### Description of the task
Work out how many lines of the listing hold "pages" and return that number by itself.

### Dataset records

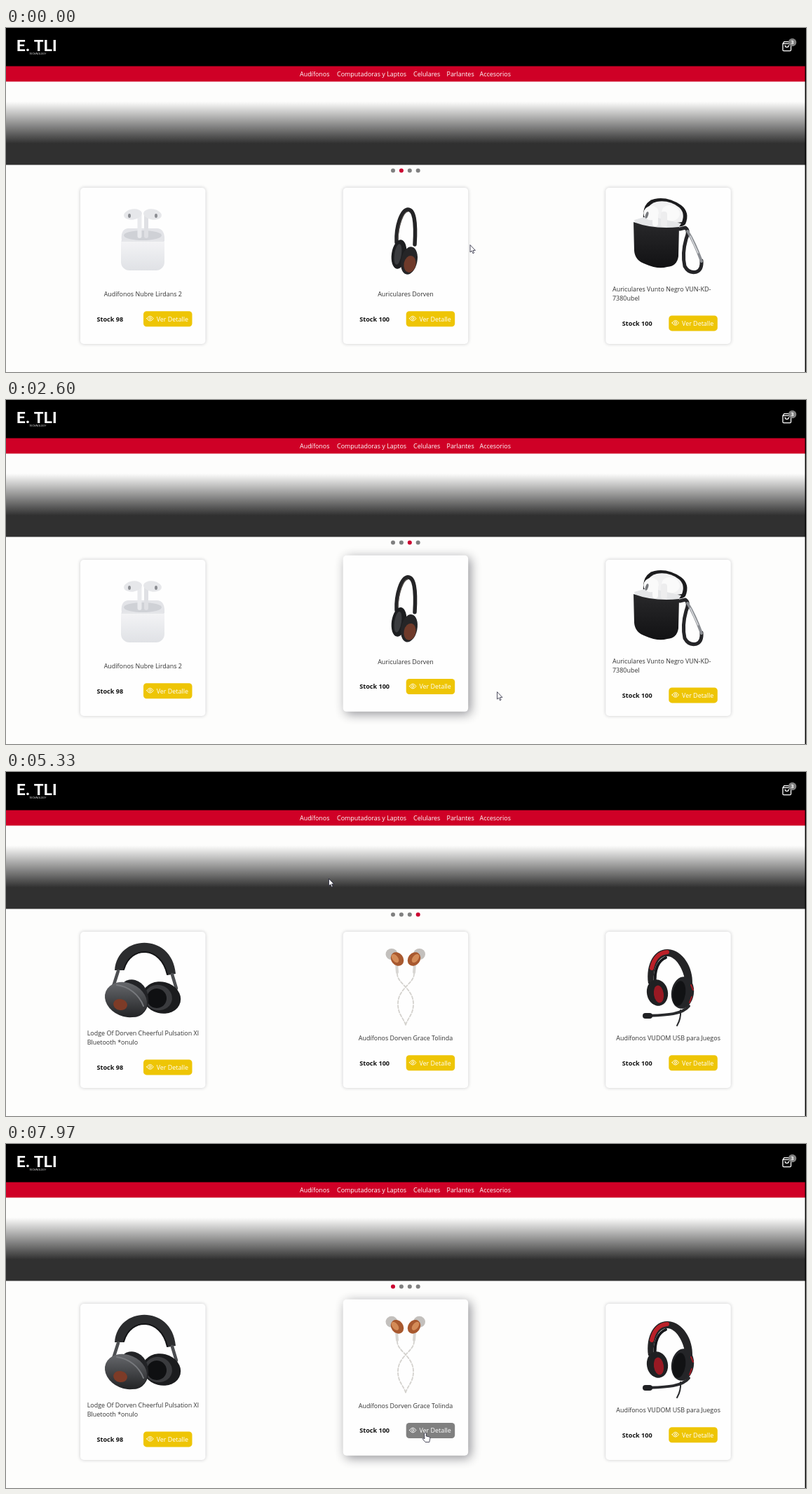
An HTML page with a canvas for the animation above (8000 ms loop, 1141 px wide and 491 px high).

```html
<!DOCTYPE html>
<html lang="es">
<head>
<meta charset="utf-8">
<title>Tienda</title>
<style>
  html, body { margin: 0; width: 100%; height: 100%; overflow: hidden; background: #fdfdfc; }
  canvas { display: block; }
</style>
</head>
<body>
<canvas id="stage" width="1141" height="491"></canvas>
<script>
const ctx = document.getElementById('stage').getContext('2d');
const LOOP = 8000, SWAP = 4800, RAMP = 200;
const SANS = '"Open Sans", "Noto Sans", sans-serif';
const RED = '#cf0026', YELLOW = '#eec505', GRAY = '#808080', PAGE = '#fdfdfc';
const CARD_X = [106, 480.7, 855.3], CARD_W = 178.5, CARD_Y = 228, CARD_H = 223, LIFT = 6.2;

const links = [
  ['Audífonos', 419, 43], ['Computadoras y Laptos', 472, 100], ['Celulares', 581, 38],
  ['Parlantes', 628.5, 38], ['Accesorios', 675.5, 45]
];
const pages = [
  [
    { lines: ['Audífonos Nubre Lirdans 2'], stock: 98, draw: budCase },
    { lines: ['Auriculares Dorven'], stock: 100, draw: slimHeadset },
    { lines: ['Auriculares Vunto Negro VUN-KD-', '7380ubel'], stock: 100, draw: blackCase }
  ],
  [
    { lines: ['Lodge Of Dorven Cheerful Pulsation Xl', 'Bluetooth *onulo'], stock: 98, draw: bigHeadset },
    { lines: ['Audífonos Dorven Grace Tolinda'], stock: 100, draw: earphones },
    { lines: ['Audífonos VUDOM USB para Juegos'], stock: 100, draw: gamingHeadset }
  ]
];
// pointer path: time, x, y
const path = [
  [0, 662, 310], [570, 662, 310], [1400, 227.5, 412], [1900, 227.5, 412],
  [2300, 598, 415], [2480, 602, 416], [2600, 700.5, 417], [2900, 972, 420],
  [3150, 972, 420], [3970, 509, 58.5], [4400, 440, 64], [5130, 440, 64],
  [5330, 460.5, 152.5], [5750, 230, 416], [5930, 230, 416], [6570, 885.5, 340],
  [6850, 978, 412], [7050, 978, 412], [7650, 590, 405], [7850, 598, 412], [8000, 598, 412]
];
// card, hover start, hover end
const hovers = [
  [0, 1150, 2020], [1, 2150, 2590], [2, 2730, 3330],
  [0, 5560, 6030], [1, 6160, 6340], [2, 6560, 7180], [1, 7380, 9000]
];

const ease = k => { k = Math.min(1, Math.max(0, k)); return k * k * (3 - 2 * k); };

function pointerAt(t) {
  const i = Math.max(1, path.findIndex(p => p[0] > t));
  const [t0, x0, y0] = path[i - 1], [t1, x1, y1] = path[i];
  const k = ease((t - t0) / (t1 - t0));
  return { x: x0 + (x1 - x0) * k, y: y0 + (y1 - y0) * k };
}

function liftOf(card, t) {
  let v = 0;
  for (const [c, from, to] of hovers)
    if (c === card) v = Math.max(v, ease((t - from) / RAMP) - ease((t - to) / RAMP));
  return v;
}

function fill(color, d) { ctx.fillStyle = color; ctx.fill(new Path2D(d)); }

function line(color, width, d) {
  ctx.strokeStyle = color;
  ctx.lineWidth = width;
  ctx.lineCap = ctx.lineJoin = 'round';
  ctx.stroke(new Path2D(d));
}

function oval(color, x, y, rx, ry, turn = 0) {
  ctx.beginPath();
  ctx.ellipse(x, y, rx, ry, turn, 0, 7);
  ctx.fillStyle = color;
  ctx.fill();
}

function box(color, x, y, w, h, r) {
  ctx.beginPath();
  ctx.roundRect(x, y, w, h, r);
  ctx.fillStyle = color;
  ctx.fill();
}

function text(str, x, y, color, font = '8.95px ' + SANS, align = 'left') {
  ctx.font = font;
  ctx.textAlign = align;
  ctx.fillStyle = color;
  ctx.fillText(str, x, y);
}

function shade(y0, y1, c0, c1) {
  const g = ctx.createLinearGradient(0, y0, 0, y1);
  g.addColorStop(0, c0);
  g.addColorStop(1, c1);
  return g;
}

// ---- products ----
function budCase() {
  fill('#e3e4e8', 'M165 304 Q163 287 174 286 H216 Q227 287 226 304Z');
  oval('#cfd1d6', 195, 296, 27, 7);
  box('#e9eaed', 187.5, 265, 6, 35, 3);
  box('#dfe0e4', 197, 265, 6, 35, 3);
  oval('#e6e7ea', 181, 266, 13, 7.5, -0.15);
  oval('#e6e7ea', 209, 266, 13, 7.5, 0.15);
  oval('#8b8d92', 176, 268, 2, 3);
  oval('#8b8d92', 214, 268, 2, 3);
  box(shade(303, 347, '#f4f4f6', '#dfe1e5'), 164, 303, 62, 43, [3, 3, 12, 12]);
  line('#cfd1d6', 0.8, 'M165 304 H225');
}

function slimHeadset() {
  line('#242426', 5.5, 'M557 306 C556 283 564 260 573 259 C582 259 585 275 583 309');
  line('#55504d', 1.2, 'M559 301 C560 280 567 263 573 262');
  oval('#1d1e20', 560.5, 323, 10.5, 21, 0.15);
  oval('#3b3c3f', 559, 323, 5, 15, 0.15);
  oval('#252527', 575, 332, 11.5, 20, 0.2);
  oval('#6f3a2a', 576, 337, 8.5, 12, 0.2);
}

function blackCase() {
  fill('#1b1b1d', 'M909 274 Q907 248 925 244 Q944 240 963 253 Q976 263 969 280 Q960 290 909 274Z');
  fill('#f1f1f2', 'M914 270 Q912 252 928 248 Q946 245 960 256 Q969 264 964 277 L920 283Z');
  fill('#e5e6e8', 'M896 274 L917 268 L963 279 L956 290 L900 284Z');
  oval('#fafafa', 920, 264, 11, 10, -0.4);
  oval('#fafafa', 948, 264, 13, 11, 0.3);
  box('#fafafa', 922, 262, 8, 21, 4);
  box('#ededee', 934, 262, 9, 22, 4);
  oval('#77797d', 914, 267, 2, 5, 0.3);
  fill(shade(275, 344, '#29292b', '#111113'),
    'M895 277 Q925 288 960 284 L959 326 Q957 340 943 341 Q930 345 912 337 Q897 332 896 318Z');
  line('#252528', 5, 'M961 287 L969 285 Q975 289 970 301 Q964 322 968 340 Q974 351 985 348 Q993 345 992 332');
  line('#8a8d92', 4, 'M972 290 Q982 306 992 333');
  line('#dfe1e4', 1.5, 'M976 297 L987 321');
}

function bigHeadset() {
  fill('#2b2c2e', 'M155 283 C159 231 237 229 242 288 L230 290 C221 248 178 247 168 283Z');
  line('#131416', 2, 'M168 282 C178 247 221 248 230 289');
  line('#4c4e51', 4.5, 'M160 284 L153 306 M237 289 L243 309');
  oval('#1b1c1e', 222, 322, 27.5, 22.5, 0.25);
  oval('#3a3b3e', 217, 322, 20, 18, 0.25);
  oval('#0f1012', 215, 323, 14, 14, 0.25);
  oval('#222326', 181, 323, 22, 27, -0.2);
  oval(shade(298, 350, '#696b6f', '#232426'), 171, 325, 31, 24, 0.4);
  line('#77797d', 2, 'M158 304 C175 306 190 318 196 334');
  oval('#7d3b27', 163, 332, 10, 8, 0.2);
}

function earphones() {
  ctx.setLineDash([4, 2.5]);
  line('#d4d2ce', 1.8, 'M558 288 C558 302 581 309 581 331 C581 346 573 351 570 361');
  line('#d4d2ce', 1.8, 'M582 288 C582 302 559 309 559 331 C559 346 567 351 570 361');
  ctx.setLineDash([]);
  oval('#c3c0bd', 550, 260, 8.5, 8);
  oval('#c3c0bd', 589.5, 260, 8.5, 8);
  line('#d8d6d3', 4, 'M557 274 L558 286 M583 274 L582 286');
  oval('#a8592f', 558, 267, 8.5, 10.5, -0.65);
  oval('#a8592f', 582, 267, 8.5, 10.5, 0.65);
  oval('#d48b57', 555, 266, 4, 7, -0.65);
  oval('#d48b57', 584, 266, 4, 7, 0.65);
}

function gamingHeadset() {
  fill('#242426', 'M916 302 C912 272 926 252 944 253 C966 254 980 280 979 302 L969 302 C967 281 955 263 943 263 C930 263 922 282 924 302Z');
  line('#bb2028', 6, 'M921 280 C924 266 932 258 943 257');
  line('#16171a', 4, 'M926 303 C924 281 931 269 941 265');
  oval('#1f2022', 929, 315, 15, 19, -0.2);
  oval('#981923', 931, 317, 7, 12.5, -0.15);
  oval('#242528', 965, 315, 16, 23, 0.15);
  oval('#111214', 960, 316, 9, 18, 0.15);
  line('#a31a24', 2, 'M977 304 L980 311 M978 321 L975 329');
  line('#28292c', 4, 'M974 334 C964 347 938 347 914 348');
  box('#202124', 908, 344, 14, 8, 4);
  line('#28292c', 2, 'M962 340 Q963 352 957 362');
}

// ---- page parts ----
function drawHeader(p) {
  ctx.fillStyle = '#000';
  ctx.fillRect(0, 0, 1141, 55);
  text('E. TLI', 15, 33, '#fff', 'bold 22.5px Roboto, sans-serif');
  text('TECHNOLOGY', 33, 38.3, '#ddd', 'italic 3.9px Roboto, sans-serif');

  ctx.save();
  ctx.translate(1106, 18.4);
  ctx.scale(0.645, 0.645);
  line('#fff', 2, 'M6 2 3 6v14a2 2 0 0 0 2 2h14a2 2 0 0 0 2-2V6l-3-4Z M3 6h18 M16 10a4 4 0 0 1-8 0');
  ctx.restore();
  oval(GRAY, 1121.5, 20.5, 5.8, 5.8);
  text('3', 1121.5, 23.3, '#fff', 'bold 7.6px ' + SANS, 'center');

  ctx.fillStyle = RED;
  ctx.fillRect(0, 54.5, 1141, 22);
  for (const link of links) text(link[0], link[1], 69.4, overLink(link, p) ? '#edbd16' : '#fff');
}

function drawBanner(t) {
  ctx.fillStyle = shade(105, 165, PAGE, '#303030');
  ctx.fillRect(0, 77, 1141, 118.4);
  const active = (Math.floor((t - 700) / 3000) + 2) % 4;
  for (let i = 0; i < 4; i++) oval(i === active ? '#cb0030' : GRAY, 552 + i * 11.9, 203.5, 3, 3);
}

const overLink = ([, x, w], p) => p.y > 55 && p.y < 77 && p.x >= x && p.x <= x + w;

function buttonOf(card, item, lift) {
  return { x: CARD_X[card] + 90, y: (item.lines.length > 1 ? 410.4 : 404.2) - LIFT * lift, w: 69.5, h: 22 };
}

const inside = (b, p) => p.x >= b.x && p.x <= b.x + b.w && p.y >= b.y && p.y <= b.y + b.h;

function drawCard(card, item, lift, p) {
  const x = CARD_X[card], dy = -LIFT * lift, b = buttonOf(card, item, lift);
  ctx.save();
  ctx.shadowColor = `rgba(20,20,30,${0.22 + 0.24 * lift})`;
  ctx.shadowBlur = 5 + 10 * lift;
  ctx.shadowOffsetX = 3.5 * lift;
  ctx.shadowOffsetY = 3.5 * lift;
  box('#fefefe', x, CARD_Y + dy, CARD_W, CARD_H, 5);
  ctx.restore();

  ctx.save();
  ctx.translate(0, dy);
  item.draw();
  const two = item.lines.length > 1;
  if (two) item.lines.forEach((s, i) => text(s, x + 9.7, 376.3 + i * 12.6, '#333'));
  else text(item.lines[0], x + 89.3, 383, '#333', undefined, 'center');
  ctx.restore();

  const mid = b.y + b.h / 2;
  text('Stock ' + item.stock, x + 23.5, mid + 3.4, '#111', 'bold 9.1px ' + SANS);
  box(inside(b, p) ? GRAY : YELLOW, b.x, b.y, b.w, b.h, 4.5);
  ctx.save();
  ctx.translate(x + 99.5, mid - 0.5);
  line('#fff', 0.9, 'M-4.7 0 Q0 -7 4.7 0 Q0 7 -4.7 0Z M1.6 0 A1.6 1.6 0 1 1 -1.6 0 A1.6 1.6 0 1 1 1.6 0');
  ctx.restore();
  text('Ver Detalle', x + 108.7, mid + 3.4, '#fff');
}

function drawPointer(p, hand) {
  const d = hand
    ? 'M-1.3 1 Q0 -.9 1.3 1 V5 L5.7 6 Q7 6.6 6.8 8.5 L5.8 13.5 H0 L-3.9 8.8 Q-3.6 7 -1.3 8.5Z'
    : 'M0 0 V10 L2.3 8 L4 11.8 L5.6 11 L4 7.4 H7Z';
  ctx.save();
  ctx.translate(p.x, p.y);
  fill('#fff', d);
  line('#25253a', 0.8, d);
  ctx.restore();
}

function render(t) {
  const p = pointerAt(t), items = pages[t < SWAP ? 0 : 1];
  const lifts = CARD_X.map((_, i) => liftOf(i, t));
  ctx.fillStyle = PAGE;
  ctx.fillRect(0, 0, 1141, 491);
  drawHeader(p);
  drawBanner(t);
  items.forEach((item, i) => drawCard(i, item, lifts[i], p));
  ctx.fillStyle = '#000';
  ctx.fillRect(1139.6, 0, 2, 491);
  const hand = links.some(l => overLink(l, p)) ||
    items.some((item, i) => inside(buttonOf(i, item, lifts[i]), p));
  drawPointer(p, hand);
}

const start = performance.now();
function tick() {
  render((performance.now() - start) % LOOP);
  requestAnimationFrame(tick);
}
tick();
</script>
</body>
</html>
```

### Written response
2